* RECORDS FOR THIS EXERCISE

_ _ _ _ _ _ _

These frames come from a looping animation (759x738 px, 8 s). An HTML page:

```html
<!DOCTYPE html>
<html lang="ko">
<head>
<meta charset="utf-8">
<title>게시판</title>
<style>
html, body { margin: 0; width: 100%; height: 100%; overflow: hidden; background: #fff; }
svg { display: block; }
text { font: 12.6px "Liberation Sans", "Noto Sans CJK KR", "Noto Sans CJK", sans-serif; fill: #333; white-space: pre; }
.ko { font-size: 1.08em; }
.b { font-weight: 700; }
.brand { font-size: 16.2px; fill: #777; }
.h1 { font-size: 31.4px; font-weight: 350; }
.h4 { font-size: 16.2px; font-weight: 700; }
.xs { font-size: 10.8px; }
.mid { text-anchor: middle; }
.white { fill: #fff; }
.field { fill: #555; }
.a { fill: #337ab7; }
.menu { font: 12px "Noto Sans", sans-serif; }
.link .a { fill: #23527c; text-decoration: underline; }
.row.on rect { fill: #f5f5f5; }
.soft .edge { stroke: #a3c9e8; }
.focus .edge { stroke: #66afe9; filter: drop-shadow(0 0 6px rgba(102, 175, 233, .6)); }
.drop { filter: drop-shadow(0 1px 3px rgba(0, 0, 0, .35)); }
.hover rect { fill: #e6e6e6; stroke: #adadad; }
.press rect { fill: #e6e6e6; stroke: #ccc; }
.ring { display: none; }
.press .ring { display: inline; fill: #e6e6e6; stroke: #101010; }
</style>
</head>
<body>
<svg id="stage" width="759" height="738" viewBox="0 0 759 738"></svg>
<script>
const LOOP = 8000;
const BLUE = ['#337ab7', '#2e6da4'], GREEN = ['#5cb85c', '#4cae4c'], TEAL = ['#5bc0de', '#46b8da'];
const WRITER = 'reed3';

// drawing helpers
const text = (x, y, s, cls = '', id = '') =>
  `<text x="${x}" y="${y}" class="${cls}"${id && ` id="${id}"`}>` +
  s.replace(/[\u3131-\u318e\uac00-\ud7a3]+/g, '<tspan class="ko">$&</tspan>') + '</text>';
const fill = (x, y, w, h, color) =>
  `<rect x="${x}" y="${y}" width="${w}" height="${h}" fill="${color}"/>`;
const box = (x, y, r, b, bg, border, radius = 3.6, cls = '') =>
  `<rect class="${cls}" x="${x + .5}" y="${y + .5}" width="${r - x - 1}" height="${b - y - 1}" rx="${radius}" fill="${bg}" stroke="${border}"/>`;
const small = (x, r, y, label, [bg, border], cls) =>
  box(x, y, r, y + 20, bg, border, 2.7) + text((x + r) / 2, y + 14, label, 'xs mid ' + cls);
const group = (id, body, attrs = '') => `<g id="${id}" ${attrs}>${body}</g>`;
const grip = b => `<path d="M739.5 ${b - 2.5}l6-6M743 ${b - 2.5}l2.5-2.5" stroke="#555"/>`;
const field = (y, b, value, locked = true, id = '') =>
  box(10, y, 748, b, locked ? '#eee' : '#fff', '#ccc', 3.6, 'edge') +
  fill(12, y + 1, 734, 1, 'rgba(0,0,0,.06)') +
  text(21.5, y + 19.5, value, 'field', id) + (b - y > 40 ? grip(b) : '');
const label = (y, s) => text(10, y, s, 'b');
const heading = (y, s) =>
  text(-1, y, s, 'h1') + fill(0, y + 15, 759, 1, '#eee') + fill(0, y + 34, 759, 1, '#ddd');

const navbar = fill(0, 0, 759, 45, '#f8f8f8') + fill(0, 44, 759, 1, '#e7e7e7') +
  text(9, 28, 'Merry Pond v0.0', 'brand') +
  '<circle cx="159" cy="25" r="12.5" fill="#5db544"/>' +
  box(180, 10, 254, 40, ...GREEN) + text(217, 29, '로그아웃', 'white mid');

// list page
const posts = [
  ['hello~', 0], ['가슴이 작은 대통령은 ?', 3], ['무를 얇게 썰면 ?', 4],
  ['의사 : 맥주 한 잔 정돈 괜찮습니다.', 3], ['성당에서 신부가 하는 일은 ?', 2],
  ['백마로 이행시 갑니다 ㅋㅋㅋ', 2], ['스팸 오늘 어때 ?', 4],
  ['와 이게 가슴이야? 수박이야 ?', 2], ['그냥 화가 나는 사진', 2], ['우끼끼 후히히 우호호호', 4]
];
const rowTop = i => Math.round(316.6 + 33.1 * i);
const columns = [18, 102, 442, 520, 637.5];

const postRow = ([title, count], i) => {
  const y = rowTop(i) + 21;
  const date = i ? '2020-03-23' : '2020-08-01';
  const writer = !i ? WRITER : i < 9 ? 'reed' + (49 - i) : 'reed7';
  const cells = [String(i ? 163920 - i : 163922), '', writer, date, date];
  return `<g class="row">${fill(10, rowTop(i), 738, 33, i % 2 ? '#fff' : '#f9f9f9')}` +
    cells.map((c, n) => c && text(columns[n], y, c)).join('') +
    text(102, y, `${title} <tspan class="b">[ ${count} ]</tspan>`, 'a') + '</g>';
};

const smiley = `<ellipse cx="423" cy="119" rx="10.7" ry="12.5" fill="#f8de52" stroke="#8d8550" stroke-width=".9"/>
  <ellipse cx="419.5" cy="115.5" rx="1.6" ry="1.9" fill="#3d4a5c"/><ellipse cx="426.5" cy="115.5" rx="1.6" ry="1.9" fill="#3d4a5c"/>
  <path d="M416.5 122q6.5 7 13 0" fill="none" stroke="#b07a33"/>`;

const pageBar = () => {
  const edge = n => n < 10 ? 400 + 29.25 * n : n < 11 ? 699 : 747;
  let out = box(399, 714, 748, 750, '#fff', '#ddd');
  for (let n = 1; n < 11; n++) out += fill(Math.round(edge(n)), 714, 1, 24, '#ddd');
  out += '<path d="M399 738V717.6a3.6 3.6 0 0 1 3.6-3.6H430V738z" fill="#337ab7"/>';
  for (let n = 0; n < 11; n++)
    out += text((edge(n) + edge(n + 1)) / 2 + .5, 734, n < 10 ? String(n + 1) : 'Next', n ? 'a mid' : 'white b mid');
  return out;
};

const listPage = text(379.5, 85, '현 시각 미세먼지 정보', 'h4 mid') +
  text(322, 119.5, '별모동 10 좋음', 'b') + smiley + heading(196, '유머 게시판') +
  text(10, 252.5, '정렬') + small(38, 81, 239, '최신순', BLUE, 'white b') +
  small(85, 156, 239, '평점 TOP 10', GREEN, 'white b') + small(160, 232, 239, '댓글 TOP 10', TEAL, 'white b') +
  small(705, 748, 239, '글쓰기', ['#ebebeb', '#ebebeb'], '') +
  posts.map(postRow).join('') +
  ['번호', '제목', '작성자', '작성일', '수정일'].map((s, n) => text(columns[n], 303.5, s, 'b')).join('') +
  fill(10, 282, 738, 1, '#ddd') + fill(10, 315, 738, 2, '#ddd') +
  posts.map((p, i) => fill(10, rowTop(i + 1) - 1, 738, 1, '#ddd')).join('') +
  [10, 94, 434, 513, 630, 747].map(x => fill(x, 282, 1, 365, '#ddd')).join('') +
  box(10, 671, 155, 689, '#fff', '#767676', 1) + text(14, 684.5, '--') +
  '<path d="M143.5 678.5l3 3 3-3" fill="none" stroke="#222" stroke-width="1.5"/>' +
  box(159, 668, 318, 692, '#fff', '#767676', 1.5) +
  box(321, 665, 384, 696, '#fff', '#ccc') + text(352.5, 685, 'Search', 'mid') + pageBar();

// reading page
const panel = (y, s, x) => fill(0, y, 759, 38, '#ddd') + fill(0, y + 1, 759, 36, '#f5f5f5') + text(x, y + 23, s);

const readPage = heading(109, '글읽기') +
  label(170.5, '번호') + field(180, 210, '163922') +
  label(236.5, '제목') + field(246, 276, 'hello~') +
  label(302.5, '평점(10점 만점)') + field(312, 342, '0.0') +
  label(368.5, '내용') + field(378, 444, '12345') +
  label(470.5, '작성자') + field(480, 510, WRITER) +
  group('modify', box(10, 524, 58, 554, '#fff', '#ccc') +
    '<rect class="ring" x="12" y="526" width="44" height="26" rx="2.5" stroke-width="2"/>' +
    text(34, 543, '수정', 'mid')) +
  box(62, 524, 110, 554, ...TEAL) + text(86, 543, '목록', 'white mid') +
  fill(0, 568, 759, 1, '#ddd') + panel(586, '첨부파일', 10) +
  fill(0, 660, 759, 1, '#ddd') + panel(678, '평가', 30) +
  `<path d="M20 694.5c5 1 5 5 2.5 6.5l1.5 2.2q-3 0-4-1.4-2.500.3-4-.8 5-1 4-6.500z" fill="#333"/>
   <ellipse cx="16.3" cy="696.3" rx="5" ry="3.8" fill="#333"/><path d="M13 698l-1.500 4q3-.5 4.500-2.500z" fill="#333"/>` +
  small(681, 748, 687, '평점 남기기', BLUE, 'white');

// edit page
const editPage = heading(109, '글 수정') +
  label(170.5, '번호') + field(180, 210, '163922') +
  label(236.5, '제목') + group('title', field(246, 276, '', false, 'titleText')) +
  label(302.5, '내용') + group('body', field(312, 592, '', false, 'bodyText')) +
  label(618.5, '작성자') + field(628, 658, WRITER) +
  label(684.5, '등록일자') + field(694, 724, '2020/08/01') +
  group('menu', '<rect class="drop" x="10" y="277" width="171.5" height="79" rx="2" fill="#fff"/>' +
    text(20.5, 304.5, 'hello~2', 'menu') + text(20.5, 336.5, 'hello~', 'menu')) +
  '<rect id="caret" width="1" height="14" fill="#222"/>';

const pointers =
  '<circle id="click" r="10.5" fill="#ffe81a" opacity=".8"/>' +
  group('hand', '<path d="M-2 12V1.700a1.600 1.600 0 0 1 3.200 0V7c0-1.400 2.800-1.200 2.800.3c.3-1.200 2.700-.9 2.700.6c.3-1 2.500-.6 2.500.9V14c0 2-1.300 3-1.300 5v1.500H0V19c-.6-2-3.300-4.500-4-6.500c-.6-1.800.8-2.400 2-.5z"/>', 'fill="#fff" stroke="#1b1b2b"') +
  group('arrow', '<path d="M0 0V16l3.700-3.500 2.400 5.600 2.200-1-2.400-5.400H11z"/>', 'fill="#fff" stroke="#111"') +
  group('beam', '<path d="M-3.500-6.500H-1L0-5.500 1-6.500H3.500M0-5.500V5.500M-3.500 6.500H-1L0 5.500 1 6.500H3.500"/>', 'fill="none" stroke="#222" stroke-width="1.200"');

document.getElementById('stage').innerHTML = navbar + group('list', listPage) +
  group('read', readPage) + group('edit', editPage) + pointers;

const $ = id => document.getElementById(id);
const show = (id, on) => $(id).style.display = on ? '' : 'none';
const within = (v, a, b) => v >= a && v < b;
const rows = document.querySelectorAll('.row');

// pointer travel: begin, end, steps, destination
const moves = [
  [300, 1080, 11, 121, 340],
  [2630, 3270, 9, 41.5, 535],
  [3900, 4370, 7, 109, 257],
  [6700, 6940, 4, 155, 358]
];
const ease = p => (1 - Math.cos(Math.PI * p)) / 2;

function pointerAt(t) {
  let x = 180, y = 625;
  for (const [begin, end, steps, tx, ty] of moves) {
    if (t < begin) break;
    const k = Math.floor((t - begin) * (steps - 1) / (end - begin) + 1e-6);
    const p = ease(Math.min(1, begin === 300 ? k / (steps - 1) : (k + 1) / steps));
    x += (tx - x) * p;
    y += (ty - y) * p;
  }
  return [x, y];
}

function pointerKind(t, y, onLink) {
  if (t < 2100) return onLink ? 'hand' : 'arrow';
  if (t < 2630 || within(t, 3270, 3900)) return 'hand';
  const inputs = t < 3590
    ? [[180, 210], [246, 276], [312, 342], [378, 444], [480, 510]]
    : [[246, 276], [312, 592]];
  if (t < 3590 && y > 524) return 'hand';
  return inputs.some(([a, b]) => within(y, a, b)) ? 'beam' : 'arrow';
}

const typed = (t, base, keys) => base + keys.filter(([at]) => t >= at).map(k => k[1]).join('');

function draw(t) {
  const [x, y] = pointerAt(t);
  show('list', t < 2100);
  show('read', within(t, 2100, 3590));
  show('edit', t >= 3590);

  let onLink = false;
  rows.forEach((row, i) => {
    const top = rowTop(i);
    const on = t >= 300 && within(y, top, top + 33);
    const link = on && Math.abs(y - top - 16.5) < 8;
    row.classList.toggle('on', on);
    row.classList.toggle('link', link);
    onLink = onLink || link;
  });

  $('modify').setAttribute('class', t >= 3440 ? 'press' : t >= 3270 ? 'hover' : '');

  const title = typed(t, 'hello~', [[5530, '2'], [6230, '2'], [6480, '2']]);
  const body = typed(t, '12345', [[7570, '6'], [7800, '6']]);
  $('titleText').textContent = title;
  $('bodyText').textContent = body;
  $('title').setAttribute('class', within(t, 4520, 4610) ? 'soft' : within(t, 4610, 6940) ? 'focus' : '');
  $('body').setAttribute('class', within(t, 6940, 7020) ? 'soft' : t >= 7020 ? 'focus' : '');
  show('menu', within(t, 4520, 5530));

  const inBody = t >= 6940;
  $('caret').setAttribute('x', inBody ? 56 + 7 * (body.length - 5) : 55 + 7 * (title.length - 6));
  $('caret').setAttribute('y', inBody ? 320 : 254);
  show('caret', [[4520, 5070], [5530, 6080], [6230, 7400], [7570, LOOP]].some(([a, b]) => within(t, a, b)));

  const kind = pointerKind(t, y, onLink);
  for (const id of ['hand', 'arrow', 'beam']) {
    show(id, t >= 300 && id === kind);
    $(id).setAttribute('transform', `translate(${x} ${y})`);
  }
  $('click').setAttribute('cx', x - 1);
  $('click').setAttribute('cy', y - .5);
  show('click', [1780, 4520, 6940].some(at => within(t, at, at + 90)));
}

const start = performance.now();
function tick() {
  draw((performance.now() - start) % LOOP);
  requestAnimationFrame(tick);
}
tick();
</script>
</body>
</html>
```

_ _ _ _ _ _ _

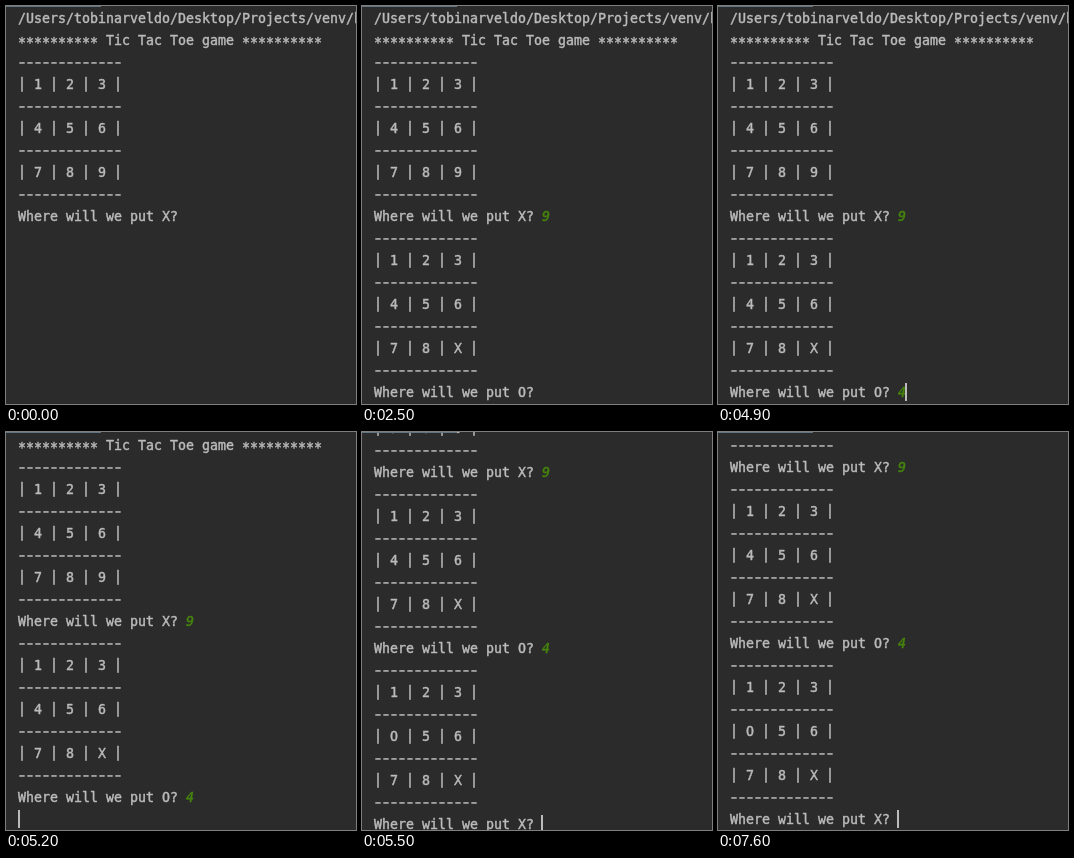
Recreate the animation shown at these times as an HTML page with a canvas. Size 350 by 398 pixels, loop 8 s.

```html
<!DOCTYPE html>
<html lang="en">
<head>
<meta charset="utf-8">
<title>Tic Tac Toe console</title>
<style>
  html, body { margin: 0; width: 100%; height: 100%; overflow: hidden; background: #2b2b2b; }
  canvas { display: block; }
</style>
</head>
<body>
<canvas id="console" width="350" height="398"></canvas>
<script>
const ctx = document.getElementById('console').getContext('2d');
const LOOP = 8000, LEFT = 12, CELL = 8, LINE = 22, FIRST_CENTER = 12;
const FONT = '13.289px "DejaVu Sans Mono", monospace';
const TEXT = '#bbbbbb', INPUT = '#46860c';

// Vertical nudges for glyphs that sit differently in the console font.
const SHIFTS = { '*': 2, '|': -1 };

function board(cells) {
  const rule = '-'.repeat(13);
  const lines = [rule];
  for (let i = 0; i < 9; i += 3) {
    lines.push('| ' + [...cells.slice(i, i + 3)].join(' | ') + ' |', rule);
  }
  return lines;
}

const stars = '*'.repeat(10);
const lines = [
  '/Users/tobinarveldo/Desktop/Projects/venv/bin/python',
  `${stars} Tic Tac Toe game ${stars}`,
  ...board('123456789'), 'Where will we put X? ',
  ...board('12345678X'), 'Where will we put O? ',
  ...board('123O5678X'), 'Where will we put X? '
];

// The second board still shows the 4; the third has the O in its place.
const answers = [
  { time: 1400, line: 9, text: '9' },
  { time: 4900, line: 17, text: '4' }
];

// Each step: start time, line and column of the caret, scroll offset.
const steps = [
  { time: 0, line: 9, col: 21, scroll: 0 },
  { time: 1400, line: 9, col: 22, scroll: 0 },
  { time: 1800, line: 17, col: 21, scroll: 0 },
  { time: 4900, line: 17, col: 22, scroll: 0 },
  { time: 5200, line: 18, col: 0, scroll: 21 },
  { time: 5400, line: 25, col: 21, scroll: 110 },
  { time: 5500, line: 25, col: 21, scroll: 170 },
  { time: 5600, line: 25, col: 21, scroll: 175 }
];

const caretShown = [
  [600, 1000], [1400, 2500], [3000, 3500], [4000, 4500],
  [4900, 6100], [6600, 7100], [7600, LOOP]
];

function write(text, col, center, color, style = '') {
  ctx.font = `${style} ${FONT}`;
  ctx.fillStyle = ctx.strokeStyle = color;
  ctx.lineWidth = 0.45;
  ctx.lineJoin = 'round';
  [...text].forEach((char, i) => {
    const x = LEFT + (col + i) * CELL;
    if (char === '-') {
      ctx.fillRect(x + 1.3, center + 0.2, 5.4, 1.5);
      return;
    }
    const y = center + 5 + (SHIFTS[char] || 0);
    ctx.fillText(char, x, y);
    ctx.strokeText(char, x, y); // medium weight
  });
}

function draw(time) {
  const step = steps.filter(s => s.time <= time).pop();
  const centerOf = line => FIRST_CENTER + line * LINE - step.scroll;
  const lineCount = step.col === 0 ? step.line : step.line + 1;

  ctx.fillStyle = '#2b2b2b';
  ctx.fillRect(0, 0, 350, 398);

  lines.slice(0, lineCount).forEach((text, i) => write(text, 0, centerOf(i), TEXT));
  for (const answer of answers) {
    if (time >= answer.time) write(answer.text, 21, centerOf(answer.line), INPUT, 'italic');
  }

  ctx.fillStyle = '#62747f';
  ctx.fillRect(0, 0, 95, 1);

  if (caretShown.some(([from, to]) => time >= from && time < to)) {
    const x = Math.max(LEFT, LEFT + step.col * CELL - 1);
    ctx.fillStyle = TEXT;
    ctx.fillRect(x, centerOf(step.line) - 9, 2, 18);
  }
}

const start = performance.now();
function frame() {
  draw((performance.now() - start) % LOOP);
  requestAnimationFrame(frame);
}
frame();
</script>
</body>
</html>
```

_ _ _ _ _ _ _

* TASK TO COMPLETE
What is the number of lines in the listing above that hold "drop"? Respond with that number and nothing else.

* OUTPUT OF THE EXERCISE
3